Logical  Fallacy: a error in reasoning
  (adj)     (noun)

List Of Fallacies
Play More

About This Game

Feedback Here
Or On Facebook

Statement #o14 Discussion

1 comment (1 thead)
All Discussions

Below is the statement as it appears with the fallacy marked as correct. You can see the totals of most frequent responses to this statement. And after reading the any discussion going on below, you can select your choice(s) for the correct answer. For now, whoever posts each statement can update corrections.
At one time, most people in Europe believed that the earth was the center of the solar system (at least most of those who had beliefs about such things). However, this belief turned out to be false.
Appeal to Belief
Category: Fallacies of Relevance (Red Herrings)

Appeal to Belief is a fallacy that has this general pattern:

  1. Most people believe that a claim, X, is true.
  2. Therefore X is true.
This line of "reasoning" is fallacious because the fact that many people believe a claim does not, in general, serve as evidence that the claim is true.

There are, however, some cases when the fact that many people accept a claim as true is an indication that it is true. For example, while you are visiting Maine, you are told by several people that they believe that people older than 16 need to buy a fishing license in order to fish. Barring reasons to doubt these people, their statements give you reason to believe that anyone over 16 will need to buy a fishing license.

There are also cases in which what people believe actually determines the truth of a claim. For example, the truth of claims about manners and proper behavior might simply depend on what people believe to be good manners and proper behavior. Another example is the case of community standards, which are often taken to be the standards that most people accept. In some cases, what violates certain community standards is taken to be obscene. In such cases, for the claim "x is obscene" to be true is for most people in that community to believe that x is obscene. In such cases it is still prudent to question the justification of the individual beliefs.

Click For Fallacy Description

 1,304 Total Answer Attempts   46%
 600 Correctly Popped Fallacies
 704 Incorrectly Un/Popped
( Random Image )

Most Common Responses

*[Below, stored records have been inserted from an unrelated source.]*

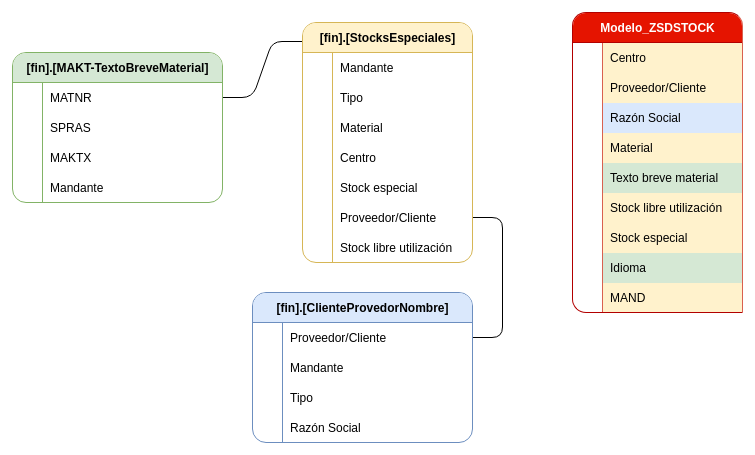
<!DOCTYPE html>
<html lang="es">
<head>
<meta charset="utf-8">
<title>Modelo_ZSDSTOCK</title>
<style>
:root {
  --green-fill: #d5e8d4; --green-line: #82b366;
  --yellow-fill: #fff2cc; --yellow-line: #d6b656;
  --blue-fill: #dae8fc; --blue-line: #6c8ebf;
  --red-fill: #e51400; --red-line: #b20000; --red-soft: #d9604f;
  --ink: #000; --paper: #fff;
}
* { box-sizing: border-box; margin: 0; padding: 0; }
html, body { width: 755px; height: 455px; overflow: hidden; background: var(--paper); }
.diagram { position: relative; width: 755px; height: 455px; color: var(--ink); font: 12px/30px "Liberation Sans", Arial, sans-serif; }
.connectors { position: absolute; inset: 0; fill: none; stroke: var(--ink); }
.entity { position: absolute; display: flex; flex-direction: column; border: 1px solid var(--line); border-radius: 14px; background: var(--paper); overflow: hidden; }
.entity h2 { flex: none; height: 30px; border-bottom: 1px solid var(--line); background: var(--fill); font-size: 12px; line-height: 30px; text-align: center; white-space: nowrap; }
.fields { flex: 1; min-height: 0; margin-left: 29px; border-left: 1px solid var(--line); list-style: none; }
.fields li { height: 30px; padding-left: 7px; white-space: nowrap; }
.material-text { --fill: var(--green-fill); --line: var(--green-line); left: 12px; top: 52px; width: 211px; height: 151px; }
.special-stock { --fill: var(--yellow-fill); --line: var(--yellow-line); left: 302px; top: 22px; width: 171px; height: 241px; }
.partner-name { --fill: var(--blue-fill); --line: var(--blue-line); left: 252px; top: 292px; width: 221px; height: 151px; }
.model { --fill: var(--red-fill); --line: var(--red-line); left: 572px; top: 12px; width: 171px; height: 301px; border-bottom-right-radius: 0; border-right-color: var(--red-soft); }
.model h2 { color: var(--paper); }
.model .fields { border-left-color: var(--red-soft); }
.from-stock { background: var(--yellow-fill); }
.from-partner { background: var(--blue-fill); }
.from-material { background: var(--green-fill); }
</style>
</head>
<body>
<main class="diagram">
  <svg class="connectors" width="755" height="455" viewBox="0 0 755 455" aria-hidden="true">
    <path d="M222 97.5H242Q252 97.5 256 88L269 51Q272 41.5 282 41.5H303"/>
    <path d="M472 217.5H492Q502.5 217.5 502.5 228V327Q502.5 337.5 492 337.5H472"/>
  </svg>

  <section class="entity material-text">
    <h2>[fin].[MAKT-TextoBreveMaterial]</h2>
    <ul class="fields">
      <li>MATNR</li>
      <li>SPRAS</li>
      <li>MAKTX</li>
      <li>Mandante</li>
    </ul>
  </section>

  <section class="entity special-stock">
    <h2>[fin].[StocksEspeciales]</h2>
    <ul class="fields">
      <li>Mandante</li>
      <li>Tipo</li>
      <li>Material</li>
      <li>Centro</li>
      <li>Stock especial</li>
      <li>Proveedor/Cliente</li>
      <li>Stock libre utilización</li>
    </ul>
  </section>

  <section class="entity partner-name">
    <h2>[fin].[ClienteProvedorNombre]</h2>
    <ul class="fields">
      <li>Proveedor/Cliente</li>
      <li>Mandante</li>
      <li>Tipo</li>
      <li>Razón Social</li>
    </ul>
  </section>

  <section class="entity model">
    <h2>Modelo_ZSDSTOCK</h2>
    <ul class="fields">
      <li class="from-stock">Centro</li>
      <li class="from-stock">Proveedor/Cliente</li>
      <li class="from-partner">Razón Social</li>
      <li class="from-stock">Material</li>
      <li class="from-material">Texto breve material</li>
      <li class="from-stock">Stock libre utilización</li>
      <li class="from-stock">Stock especial</li>
      <li class="from-material">Idioma</li>
      <li class="from-stock">MAND</li>
    </ul>
  </section>
</main>
</body>
</html>
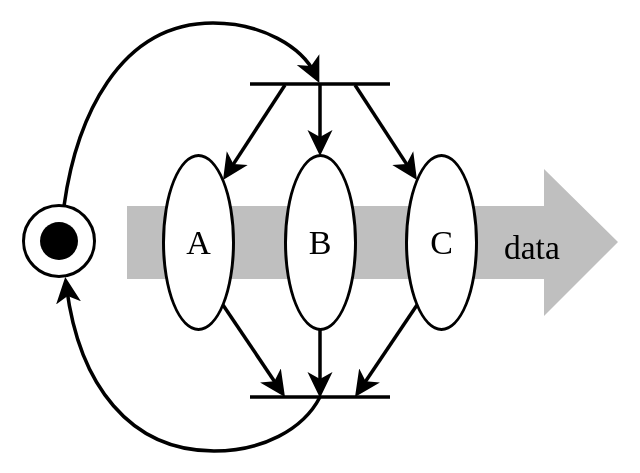
<!DOCTYPE html>
<html lang="en">
<head>
<meta charset="utf-8">
<title>Parallel stages on a data flow</title>
<style>
  :root { --paper: #fff; --ink: #000; --flow: #bfbfbf; --stroke: 3.5px; }
  * { box-sizing: border-box; }
  html, body { margin: 0; overflow: hidden; background: var(--paper); }
  .diagram {
    position: relative; width: 640px; height: 473px; overflow: hidden;
    background: var(--paper); color: var(--ink);
    font: 34px/1 "Liberation Serif", serif;
  }
  .connectors { position: absolute; inset: 0; display: block; }
  .data-flow { fill: var(--flow); }
  .lines { fill: none; stroke: var(--ink); stroke-width: var(--stroke); }
  .arrow { marker-end: url(#arrowhead); }
  .arrowhead { fill: var(--ink); stroke: none; }
  .node {
    position: absolute; display: flex; align-items: center; justify-content: center;
    border: var(--stroke) solid var(--ink); border-radius: 50%; background: var(--paper);
  }
  .stage { top: 154px; width: 73px; height: 177px; }
  .stage-a { left: 162px; }
  .stage-b { left: 283.5px; }
  .stage-c { left: 405px; }
  .place { left: 22px; top: 204px; width: 74px; height: 74px; }
  .token { width: 38px; height: 38px; border-radius: 50%; background: var(--ink); }
  .flow-label { position: absolute; left: 504px; top: 231px; font-size: 33.5px; }
</style>
</head>
<body>
<main class="diagram">
  <svg class="connectors" width="640" height="473" viewBox="0 0 640 473" aria-hidden="true">
    <defs>
      <marker id="arrowhead" markerUnits="userSpaceOnUse" markerWidth="26" markerHeight="26" refX="16" refY="13" orient="auto">
        <path class="arrowhead" d="M26 13 L0 25.5 L7 13 L0 0.5 Z"/>
      </marker>
    </defs>
    <polygon class="data-flow" points="127,206 544,206 544,169 618,242 544,316 544,279 127,279"/>
    <g class="lines">
      <line x1="250" y1="84" x2="390" y2="84"/>
      <line x1="250" y1="397" x2="390" y2="397"/>
      <g class="fork">
        <line class="arrow" x1="285" y1="85" x2="228.5" y2="171.6"/>
        <line class="arrow" x1="320" y1="84" x2="320" y2="146"/>
        <line class="arrow" x1="355" y1="85" x2="411.5" y2="171.6"/>
      </g>
      <g class="join">
        <line class="arrow" x1="223" y1="305" x2="279.4" y2="388.7"/>
        <line class="arrow" x1="320" y1="330" x2="320" y2="388"/>
        <line class="arrow" x1="417" y1="305" x2="360.6" y2="388.7"/>
      </g>
      <path class="arrow" d="M64 206 C76 120 118 23 213 23 C262 23 302 47 315 74"/>
      <path class="arrow" d="M320 397 C303 430 262 451 214 451 C130 451 79 385 66.5 287"/>
    </g>
  </svg>
  <div class="node place"><span class="token"></span></div>
  <div class="node stage stage-a">A</div>
  <div class="node stage stage-b">B</div>
  <div class="node stage stage-c">C</div>
  <span class="flow-label">data</span>
</main>
</body>
</html>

600 - Appeal to Belief
71 - Appeal to the Consequences of a Belief
47 - Biased Generalization
45 - Hasty Generalization
37 - Appeal to Ridicule
37 - Appeal to Popularity
33 - Appeal to Tradition
31 - Burden of Proof
31 - Appeal to Common Practice
24 - Begging the Question
24 - Poisoning the Well
23 - Relativist Fallacy
22 - Misleading Vividness
21 - Appeal to Novelty
21 - Fallacy of Composition
20 - Red Herring
20 - Circumstantial Ad Hominem
19 - Genetic Fallacy
17 - Post Hoc
17 - Guilt by Association
16 - Fallacy of Division
14 - Appeal to Authority
11 - False Dilemma
11 - Confusing Cause and Effect
10 - Appeal to Spite
9 - Middle Ground
9 - Ad Hominem
8 - Gambler's Fallacy
8 - Slippery Slope
8 - Peer Pressure
7 - Appeal to Flattery
7 - Ad Hominem Tu Quoque
6 - Ignoring a Common Cause
5 - Appeal to Fear
5 - Special Pleading
4 - Personal Attack
3 - Appeal to Pity
3 - Appeal to Emotion

Likes for Correct Answers

Show all on page ↑

Not Applicable?
Correct me if I'm wrong, but wouldn't this not fall under the logical fallacy of "Appeal to Belief"? My understanding is that Appeal to Belief occurs when you have a generalized statement of the populous and then an agreement with said statement. In this sentence, he's just stating a fact.

8.11.19 09:48 by nsomarro
0      0

  + Reply 0 comments downstream.


Play Game - Fallacy List - Add Statements - Player Collections - Discussions

Login - High Scores - About - Trivium - Links - Contact

Donate To DontFallacy.Me - Support Dr. Labossiere

Creative Commons, 2014, Wiki World Order (Morgan Lesko)

* Fallacious statements are usually paired with a random image of a person who never spoke those words.
This free site is for educational purposes, studying intellectual dishonesty. The images are being used under fair use. Sunflower by robstephaustrali.